A report is expected to be released this month on a material loss review of the now-closed CBS Employees Federal Credit Union (Studio City, Calif.), which is estimated to have cost the federal fund that insures credit union member deposits an estimated $39 million, according to an inspector general semiannual report to Congress.
The National Credit Union Administration (NCUA) liquidated CBS Employees in March; the credit union’s assets, loans, and all member shares were assumed by University Credit Union (Los Angeles). CBS Employees’ latest call report showed it had 37,057 members and assets of $654,577,105, the agency reported at the time of the liquidation.
NCUA’s Office of Inspector General (OIG) notes that it is required to conduct a material loss review of an insured credit union if it causes a loss to the National Credit Union Share Insurance Fund (NCUSIF) totaling more than $25 million plus 10% of the credit union’s assets.
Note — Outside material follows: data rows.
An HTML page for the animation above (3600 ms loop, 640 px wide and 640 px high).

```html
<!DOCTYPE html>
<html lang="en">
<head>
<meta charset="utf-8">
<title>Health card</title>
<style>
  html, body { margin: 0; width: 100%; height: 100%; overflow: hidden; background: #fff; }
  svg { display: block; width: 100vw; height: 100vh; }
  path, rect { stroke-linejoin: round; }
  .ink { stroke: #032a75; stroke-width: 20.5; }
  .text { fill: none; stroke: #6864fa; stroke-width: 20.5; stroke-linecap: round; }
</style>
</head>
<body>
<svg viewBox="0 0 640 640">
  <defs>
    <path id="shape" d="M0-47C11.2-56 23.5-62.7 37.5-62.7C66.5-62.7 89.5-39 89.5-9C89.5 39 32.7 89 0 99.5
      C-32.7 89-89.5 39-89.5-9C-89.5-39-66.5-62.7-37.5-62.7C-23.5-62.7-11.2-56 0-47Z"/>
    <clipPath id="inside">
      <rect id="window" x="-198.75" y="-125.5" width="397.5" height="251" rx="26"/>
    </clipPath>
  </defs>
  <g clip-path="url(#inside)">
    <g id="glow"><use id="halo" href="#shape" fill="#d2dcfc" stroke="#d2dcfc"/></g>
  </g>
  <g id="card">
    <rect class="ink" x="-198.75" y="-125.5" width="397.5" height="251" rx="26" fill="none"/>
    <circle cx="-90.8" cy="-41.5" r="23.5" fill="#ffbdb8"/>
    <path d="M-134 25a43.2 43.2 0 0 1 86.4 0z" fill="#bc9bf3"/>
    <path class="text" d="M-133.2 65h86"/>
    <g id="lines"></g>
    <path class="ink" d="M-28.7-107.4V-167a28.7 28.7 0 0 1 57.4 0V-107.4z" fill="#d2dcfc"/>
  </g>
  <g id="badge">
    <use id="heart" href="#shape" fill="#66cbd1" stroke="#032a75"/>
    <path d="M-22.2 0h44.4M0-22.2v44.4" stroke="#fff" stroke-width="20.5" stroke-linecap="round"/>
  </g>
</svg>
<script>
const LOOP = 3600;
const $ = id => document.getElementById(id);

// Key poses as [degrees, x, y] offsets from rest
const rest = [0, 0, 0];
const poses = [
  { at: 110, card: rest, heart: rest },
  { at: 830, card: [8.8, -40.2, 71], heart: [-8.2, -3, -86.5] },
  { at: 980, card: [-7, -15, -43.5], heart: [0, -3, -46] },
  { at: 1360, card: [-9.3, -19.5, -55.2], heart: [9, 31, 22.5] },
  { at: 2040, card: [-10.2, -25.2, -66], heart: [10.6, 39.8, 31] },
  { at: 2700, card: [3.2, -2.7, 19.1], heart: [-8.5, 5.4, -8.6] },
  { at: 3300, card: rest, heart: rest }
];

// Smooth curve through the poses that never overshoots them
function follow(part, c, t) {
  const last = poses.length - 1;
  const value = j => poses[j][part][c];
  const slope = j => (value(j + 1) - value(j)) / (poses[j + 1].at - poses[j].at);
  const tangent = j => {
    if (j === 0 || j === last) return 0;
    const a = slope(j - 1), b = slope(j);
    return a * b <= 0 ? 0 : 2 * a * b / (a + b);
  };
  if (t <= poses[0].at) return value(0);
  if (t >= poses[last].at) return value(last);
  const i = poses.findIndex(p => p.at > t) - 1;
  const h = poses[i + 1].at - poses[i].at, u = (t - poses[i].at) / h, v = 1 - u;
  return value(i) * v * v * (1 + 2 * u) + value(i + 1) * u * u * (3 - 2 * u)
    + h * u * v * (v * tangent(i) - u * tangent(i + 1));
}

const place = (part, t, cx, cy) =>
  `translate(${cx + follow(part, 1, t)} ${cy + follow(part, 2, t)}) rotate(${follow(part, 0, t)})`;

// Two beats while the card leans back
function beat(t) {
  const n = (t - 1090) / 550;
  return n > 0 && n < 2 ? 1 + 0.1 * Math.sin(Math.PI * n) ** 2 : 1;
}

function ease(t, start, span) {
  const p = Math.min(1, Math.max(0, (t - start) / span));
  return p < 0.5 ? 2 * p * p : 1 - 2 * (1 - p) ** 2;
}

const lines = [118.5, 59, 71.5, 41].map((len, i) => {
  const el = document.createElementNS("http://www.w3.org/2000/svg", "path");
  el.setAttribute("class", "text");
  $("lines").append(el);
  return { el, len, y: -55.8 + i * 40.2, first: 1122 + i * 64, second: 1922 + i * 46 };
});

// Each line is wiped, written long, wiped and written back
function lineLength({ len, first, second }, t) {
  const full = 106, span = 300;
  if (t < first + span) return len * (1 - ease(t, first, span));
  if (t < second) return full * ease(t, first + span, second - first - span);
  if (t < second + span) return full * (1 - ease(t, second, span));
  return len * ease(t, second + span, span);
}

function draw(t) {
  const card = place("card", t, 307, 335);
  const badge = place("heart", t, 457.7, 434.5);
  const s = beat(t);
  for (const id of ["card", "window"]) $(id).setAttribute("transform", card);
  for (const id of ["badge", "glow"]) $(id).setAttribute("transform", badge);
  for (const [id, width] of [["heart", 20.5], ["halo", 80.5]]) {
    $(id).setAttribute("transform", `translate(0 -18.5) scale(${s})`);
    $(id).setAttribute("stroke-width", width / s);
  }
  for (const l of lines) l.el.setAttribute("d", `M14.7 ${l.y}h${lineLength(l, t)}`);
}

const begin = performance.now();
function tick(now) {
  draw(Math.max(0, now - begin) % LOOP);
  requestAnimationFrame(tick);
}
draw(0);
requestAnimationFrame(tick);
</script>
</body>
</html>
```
The firm selected for this review was Moss Adams LLP, the report says. The OIG report says the firm will review the credit union to 1) determine the cause(s) of the failure and the resulting estimated $39 million loss to the NCUSIF, 2) assess NCUA’s supervision of the credit union, and 3) provide appropriate suggestions and/or recommendations to mitigate future losses.
“To achieve these objectives, Moss Adams will analyze NCUA examination and supervision reports and related correspondence; interview management and staff from NCUA’s Western Region; and review NCUA guidance, policies and procedures, NCUA Call Reports, and Financial Performance Reports,” the report says. “We expect to issue the final report in November 2019.”
The OIG is also required to perform limited-scope reviews of credit unions causing losses below the material-loss threshold to determine whether unusual circumstances warranted further review. It did that for Monroe Education Employees Federal Credit Union, closed in July. This credit union reportedly caused an estimated $335,530 loss to the share insurance fund; the OIG fond no unusual circumstances and determined further review was not warranted.
The OIG report, covering the office’s activities from April through September, also gives a tally of various other investigations and audits that are underway and status of prior recommendations, including that the agency add an S component (for market risk Sensitivity) to its CAMEL rating system. The OIG now reports that the agency’s new examination application released in September can accommodate an “S” component; whether to add it has yet to be decided.